──────── Data
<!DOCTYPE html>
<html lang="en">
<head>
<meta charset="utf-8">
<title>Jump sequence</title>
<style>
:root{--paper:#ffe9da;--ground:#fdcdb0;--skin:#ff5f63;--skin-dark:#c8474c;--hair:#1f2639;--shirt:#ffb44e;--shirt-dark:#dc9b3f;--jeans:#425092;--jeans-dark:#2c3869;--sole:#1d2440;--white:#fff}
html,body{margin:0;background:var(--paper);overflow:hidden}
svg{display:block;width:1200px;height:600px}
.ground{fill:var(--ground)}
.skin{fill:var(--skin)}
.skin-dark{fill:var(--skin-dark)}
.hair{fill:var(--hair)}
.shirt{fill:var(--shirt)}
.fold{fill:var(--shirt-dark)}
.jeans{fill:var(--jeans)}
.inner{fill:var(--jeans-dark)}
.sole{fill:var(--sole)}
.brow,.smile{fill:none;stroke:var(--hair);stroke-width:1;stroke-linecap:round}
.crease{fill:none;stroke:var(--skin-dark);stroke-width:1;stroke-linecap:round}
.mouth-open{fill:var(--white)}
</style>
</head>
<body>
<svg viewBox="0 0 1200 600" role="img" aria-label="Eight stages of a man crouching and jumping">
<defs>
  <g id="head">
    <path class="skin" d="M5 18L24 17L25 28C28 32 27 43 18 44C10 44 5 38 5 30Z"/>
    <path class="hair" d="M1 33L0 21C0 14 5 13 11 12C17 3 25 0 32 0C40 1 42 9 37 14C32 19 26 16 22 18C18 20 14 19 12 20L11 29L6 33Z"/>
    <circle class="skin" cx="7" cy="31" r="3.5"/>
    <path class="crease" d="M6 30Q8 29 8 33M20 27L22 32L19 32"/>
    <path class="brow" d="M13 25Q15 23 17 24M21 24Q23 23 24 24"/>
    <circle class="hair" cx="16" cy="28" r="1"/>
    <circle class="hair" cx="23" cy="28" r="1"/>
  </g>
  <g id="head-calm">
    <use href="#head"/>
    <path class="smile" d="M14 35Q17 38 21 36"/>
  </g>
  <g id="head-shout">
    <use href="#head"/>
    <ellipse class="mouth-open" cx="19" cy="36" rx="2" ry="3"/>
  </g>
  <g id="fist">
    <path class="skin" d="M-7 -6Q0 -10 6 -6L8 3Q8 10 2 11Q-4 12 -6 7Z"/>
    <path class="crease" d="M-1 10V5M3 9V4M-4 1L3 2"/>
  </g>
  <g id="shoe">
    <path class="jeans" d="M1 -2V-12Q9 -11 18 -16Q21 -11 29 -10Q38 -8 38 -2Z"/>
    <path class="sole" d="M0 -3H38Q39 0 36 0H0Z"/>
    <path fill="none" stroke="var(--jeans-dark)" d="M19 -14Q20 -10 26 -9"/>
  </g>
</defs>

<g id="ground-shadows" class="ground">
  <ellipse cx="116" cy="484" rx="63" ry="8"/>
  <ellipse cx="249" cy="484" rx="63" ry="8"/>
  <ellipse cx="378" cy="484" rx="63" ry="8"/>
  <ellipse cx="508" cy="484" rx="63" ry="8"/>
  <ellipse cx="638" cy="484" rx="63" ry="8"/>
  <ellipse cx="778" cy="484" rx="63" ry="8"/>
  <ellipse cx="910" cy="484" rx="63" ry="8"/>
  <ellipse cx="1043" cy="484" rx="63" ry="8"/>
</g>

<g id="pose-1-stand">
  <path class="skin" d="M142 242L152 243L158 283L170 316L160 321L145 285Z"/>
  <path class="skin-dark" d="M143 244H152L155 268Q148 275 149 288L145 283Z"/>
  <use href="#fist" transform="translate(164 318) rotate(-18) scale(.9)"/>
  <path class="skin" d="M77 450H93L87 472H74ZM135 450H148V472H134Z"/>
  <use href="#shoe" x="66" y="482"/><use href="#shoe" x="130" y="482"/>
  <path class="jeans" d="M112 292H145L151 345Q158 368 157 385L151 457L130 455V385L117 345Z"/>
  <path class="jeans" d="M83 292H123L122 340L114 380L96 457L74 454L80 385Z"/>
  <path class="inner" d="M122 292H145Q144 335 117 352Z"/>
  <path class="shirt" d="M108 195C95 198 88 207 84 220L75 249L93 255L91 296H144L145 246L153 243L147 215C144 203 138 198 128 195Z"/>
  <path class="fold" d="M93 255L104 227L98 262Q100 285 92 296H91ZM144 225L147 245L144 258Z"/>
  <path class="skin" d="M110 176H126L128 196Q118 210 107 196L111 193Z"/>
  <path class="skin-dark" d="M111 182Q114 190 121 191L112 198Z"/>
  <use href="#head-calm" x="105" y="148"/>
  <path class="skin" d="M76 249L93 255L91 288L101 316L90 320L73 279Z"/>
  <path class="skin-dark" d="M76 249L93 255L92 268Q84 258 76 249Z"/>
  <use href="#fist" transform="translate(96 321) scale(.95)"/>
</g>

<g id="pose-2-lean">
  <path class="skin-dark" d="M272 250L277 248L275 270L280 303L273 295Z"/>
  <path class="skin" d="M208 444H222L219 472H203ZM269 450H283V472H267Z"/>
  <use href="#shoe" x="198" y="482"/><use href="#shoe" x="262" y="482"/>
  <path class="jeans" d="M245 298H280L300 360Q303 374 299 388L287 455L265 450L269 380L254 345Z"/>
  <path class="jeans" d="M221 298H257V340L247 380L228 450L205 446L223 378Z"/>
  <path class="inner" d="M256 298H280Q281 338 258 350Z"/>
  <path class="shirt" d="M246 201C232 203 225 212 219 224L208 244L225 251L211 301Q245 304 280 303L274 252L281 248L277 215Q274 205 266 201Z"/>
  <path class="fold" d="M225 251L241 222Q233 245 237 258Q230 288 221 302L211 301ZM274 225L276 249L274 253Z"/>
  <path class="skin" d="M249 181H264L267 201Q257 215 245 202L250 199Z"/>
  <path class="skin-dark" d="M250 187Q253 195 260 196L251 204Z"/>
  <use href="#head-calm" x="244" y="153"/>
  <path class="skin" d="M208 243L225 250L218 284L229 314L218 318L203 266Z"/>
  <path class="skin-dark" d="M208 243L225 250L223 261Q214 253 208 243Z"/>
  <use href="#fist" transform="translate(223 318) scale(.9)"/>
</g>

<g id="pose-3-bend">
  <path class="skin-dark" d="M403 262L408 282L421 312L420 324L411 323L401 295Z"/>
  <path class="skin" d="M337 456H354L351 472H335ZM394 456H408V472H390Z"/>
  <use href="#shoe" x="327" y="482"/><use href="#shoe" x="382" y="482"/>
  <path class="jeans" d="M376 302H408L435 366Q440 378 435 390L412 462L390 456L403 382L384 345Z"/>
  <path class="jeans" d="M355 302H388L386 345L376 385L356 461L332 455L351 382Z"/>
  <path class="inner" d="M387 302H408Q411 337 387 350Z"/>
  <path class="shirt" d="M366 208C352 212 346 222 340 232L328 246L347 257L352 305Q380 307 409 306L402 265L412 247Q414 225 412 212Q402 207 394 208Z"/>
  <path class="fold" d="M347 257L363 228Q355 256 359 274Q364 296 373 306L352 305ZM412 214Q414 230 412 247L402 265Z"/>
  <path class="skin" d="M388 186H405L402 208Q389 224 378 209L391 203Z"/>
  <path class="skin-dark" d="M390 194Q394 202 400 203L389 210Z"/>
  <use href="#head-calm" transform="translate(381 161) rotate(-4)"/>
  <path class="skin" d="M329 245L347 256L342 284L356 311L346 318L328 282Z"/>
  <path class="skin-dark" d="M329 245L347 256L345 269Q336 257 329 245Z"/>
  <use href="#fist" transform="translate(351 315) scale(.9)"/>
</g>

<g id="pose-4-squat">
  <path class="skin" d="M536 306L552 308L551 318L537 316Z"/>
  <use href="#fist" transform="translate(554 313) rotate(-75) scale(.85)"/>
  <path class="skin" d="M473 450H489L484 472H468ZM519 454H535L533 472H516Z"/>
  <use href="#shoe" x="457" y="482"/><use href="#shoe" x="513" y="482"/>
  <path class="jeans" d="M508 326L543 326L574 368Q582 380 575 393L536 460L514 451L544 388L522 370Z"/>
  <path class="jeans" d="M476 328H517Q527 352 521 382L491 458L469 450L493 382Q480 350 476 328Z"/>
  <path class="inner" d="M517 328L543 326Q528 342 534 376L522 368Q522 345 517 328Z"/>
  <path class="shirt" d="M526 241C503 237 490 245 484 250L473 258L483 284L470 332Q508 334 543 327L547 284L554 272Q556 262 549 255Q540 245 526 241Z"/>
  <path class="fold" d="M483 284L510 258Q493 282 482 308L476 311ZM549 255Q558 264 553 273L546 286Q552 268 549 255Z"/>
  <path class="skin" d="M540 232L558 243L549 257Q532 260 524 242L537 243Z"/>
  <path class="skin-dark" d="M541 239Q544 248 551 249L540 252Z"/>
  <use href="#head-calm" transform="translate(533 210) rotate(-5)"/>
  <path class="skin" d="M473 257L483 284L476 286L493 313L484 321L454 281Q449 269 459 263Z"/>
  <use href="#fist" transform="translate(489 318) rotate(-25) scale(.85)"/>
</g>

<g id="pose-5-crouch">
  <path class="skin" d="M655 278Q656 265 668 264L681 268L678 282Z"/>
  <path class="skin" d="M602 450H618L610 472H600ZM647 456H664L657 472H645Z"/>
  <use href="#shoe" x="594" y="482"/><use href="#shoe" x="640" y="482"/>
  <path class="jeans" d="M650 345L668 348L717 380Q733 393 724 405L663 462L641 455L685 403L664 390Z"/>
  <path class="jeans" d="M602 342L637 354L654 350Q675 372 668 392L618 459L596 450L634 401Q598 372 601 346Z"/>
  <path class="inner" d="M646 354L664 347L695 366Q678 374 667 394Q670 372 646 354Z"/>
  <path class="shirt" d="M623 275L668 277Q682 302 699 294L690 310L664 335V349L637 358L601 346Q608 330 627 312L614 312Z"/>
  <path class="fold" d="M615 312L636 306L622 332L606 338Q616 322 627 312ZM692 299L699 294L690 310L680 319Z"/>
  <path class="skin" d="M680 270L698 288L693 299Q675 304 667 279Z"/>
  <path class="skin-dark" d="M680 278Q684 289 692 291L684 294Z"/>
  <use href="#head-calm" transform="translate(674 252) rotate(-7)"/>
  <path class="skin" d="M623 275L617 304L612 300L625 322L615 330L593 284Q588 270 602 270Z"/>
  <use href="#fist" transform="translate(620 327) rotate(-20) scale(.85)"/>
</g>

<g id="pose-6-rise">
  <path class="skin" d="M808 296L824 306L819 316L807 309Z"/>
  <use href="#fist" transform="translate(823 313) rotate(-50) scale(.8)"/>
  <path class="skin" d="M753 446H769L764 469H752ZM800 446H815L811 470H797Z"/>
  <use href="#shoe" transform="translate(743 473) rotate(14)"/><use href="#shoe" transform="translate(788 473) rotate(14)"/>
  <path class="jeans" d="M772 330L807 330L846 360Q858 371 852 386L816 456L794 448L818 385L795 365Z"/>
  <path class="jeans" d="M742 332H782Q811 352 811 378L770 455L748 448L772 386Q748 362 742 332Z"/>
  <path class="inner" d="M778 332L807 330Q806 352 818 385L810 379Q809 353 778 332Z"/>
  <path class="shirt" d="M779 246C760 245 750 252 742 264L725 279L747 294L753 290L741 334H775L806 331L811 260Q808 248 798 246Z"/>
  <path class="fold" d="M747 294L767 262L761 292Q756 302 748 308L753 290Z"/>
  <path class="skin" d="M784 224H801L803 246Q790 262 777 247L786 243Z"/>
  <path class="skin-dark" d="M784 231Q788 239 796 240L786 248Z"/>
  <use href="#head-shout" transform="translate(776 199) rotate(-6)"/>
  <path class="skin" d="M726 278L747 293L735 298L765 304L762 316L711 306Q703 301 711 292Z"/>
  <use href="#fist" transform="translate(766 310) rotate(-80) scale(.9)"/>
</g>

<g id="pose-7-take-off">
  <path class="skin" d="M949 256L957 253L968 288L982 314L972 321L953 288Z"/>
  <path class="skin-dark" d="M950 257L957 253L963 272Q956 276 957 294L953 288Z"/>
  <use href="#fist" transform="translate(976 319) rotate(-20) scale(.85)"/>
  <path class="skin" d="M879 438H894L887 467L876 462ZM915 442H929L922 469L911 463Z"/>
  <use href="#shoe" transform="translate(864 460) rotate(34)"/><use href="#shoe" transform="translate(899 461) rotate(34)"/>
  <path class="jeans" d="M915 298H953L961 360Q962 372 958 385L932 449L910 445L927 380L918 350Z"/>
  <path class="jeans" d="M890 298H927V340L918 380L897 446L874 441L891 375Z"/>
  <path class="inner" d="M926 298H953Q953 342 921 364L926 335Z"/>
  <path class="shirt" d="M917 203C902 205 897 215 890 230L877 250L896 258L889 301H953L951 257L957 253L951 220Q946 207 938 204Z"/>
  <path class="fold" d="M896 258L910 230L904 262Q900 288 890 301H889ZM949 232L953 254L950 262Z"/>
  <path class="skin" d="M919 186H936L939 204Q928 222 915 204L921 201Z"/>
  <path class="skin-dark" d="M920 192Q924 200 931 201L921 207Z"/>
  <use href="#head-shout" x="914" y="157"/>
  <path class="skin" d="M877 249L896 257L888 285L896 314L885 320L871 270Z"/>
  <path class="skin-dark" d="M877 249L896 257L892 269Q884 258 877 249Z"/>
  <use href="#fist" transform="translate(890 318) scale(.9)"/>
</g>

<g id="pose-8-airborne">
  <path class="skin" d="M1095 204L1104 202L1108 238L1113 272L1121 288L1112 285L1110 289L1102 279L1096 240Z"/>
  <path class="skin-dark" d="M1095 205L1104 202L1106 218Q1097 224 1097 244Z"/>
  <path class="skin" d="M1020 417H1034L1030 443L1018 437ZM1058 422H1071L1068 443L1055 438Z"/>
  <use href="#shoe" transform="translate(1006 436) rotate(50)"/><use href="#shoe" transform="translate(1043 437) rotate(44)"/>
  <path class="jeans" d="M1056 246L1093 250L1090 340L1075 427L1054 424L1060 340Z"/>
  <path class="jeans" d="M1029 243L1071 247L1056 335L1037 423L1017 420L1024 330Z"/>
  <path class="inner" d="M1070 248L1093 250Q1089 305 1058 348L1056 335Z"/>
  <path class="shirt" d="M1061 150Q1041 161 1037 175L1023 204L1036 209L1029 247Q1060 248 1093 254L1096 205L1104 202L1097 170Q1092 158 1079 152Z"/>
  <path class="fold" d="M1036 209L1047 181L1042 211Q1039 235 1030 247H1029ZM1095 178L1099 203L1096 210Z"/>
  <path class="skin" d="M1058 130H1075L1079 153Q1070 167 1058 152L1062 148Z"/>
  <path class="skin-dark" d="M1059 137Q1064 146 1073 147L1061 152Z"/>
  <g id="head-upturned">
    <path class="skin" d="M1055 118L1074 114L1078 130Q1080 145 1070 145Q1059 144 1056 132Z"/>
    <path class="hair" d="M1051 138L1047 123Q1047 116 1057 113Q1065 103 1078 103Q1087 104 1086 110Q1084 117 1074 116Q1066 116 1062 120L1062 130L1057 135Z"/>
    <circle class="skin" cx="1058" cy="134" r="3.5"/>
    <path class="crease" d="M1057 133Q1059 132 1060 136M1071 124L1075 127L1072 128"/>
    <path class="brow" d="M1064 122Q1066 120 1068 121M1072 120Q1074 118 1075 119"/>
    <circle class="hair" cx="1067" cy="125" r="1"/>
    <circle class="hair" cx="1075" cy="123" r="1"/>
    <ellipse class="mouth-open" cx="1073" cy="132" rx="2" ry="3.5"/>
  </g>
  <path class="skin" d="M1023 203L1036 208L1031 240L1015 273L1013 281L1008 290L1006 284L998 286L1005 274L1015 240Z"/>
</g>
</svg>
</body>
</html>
────────────────
──────── Data
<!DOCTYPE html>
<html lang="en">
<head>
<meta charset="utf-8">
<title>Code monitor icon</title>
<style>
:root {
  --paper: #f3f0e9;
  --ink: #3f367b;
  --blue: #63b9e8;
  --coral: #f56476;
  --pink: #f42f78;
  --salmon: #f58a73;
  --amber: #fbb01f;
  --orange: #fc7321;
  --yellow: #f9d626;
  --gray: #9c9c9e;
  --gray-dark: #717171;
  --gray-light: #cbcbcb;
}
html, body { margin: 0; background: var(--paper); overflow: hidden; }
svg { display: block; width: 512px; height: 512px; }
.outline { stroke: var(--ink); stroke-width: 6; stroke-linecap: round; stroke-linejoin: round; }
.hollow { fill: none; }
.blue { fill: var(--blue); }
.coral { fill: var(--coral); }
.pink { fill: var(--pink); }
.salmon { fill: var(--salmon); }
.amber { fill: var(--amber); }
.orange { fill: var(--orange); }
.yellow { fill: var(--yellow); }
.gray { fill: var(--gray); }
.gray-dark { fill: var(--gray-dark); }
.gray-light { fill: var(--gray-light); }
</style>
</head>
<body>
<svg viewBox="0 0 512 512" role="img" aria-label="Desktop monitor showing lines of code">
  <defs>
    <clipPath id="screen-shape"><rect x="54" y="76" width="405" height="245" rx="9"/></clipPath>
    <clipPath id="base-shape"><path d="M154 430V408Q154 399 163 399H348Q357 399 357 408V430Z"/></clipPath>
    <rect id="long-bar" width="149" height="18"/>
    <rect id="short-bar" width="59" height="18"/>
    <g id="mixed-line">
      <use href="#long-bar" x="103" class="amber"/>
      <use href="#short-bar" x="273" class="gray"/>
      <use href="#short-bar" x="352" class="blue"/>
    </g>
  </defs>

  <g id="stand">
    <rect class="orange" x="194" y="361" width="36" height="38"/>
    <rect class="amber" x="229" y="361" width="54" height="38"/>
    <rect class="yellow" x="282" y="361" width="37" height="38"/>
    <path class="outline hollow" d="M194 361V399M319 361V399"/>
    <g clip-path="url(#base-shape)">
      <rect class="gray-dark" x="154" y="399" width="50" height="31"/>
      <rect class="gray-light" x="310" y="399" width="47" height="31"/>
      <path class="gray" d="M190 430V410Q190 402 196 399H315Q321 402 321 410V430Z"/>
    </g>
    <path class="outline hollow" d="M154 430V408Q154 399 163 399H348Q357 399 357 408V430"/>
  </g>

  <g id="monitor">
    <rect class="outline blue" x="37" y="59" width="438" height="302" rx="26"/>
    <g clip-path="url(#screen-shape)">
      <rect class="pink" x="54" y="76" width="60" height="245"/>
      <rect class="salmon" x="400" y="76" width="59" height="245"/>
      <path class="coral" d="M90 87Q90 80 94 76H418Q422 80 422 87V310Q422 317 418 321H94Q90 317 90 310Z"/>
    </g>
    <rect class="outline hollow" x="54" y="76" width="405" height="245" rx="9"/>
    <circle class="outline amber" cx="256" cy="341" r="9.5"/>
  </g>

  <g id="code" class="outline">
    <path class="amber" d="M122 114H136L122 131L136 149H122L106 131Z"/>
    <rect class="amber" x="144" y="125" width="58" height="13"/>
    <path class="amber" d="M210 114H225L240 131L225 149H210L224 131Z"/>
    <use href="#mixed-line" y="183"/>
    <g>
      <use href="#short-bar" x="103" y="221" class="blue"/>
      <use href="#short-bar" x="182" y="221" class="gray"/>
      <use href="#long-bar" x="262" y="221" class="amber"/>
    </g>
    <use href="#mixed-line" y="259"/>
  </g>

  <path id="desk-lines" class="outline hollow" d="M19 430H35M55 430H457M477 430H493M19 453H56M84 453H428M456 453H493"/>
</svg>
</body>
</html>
────────────────
**Work instruction:** Could you return the lines in the entries above that contain "calm"?

**Task response:**
  <g id="head-calm">
  <use href="#head-calm" x="105" y="148"/>
  <use href="#head-calm" x="244" y="153"/>
  <use href="#head-calm" transform="translate(381 161) rotate(-4)"/>
  <use href="#head-calm" transform="translate(533 210) rotate(-5)"/>
  <use href="#head-calm" transform="translate(674 252) rotate(-7)"/>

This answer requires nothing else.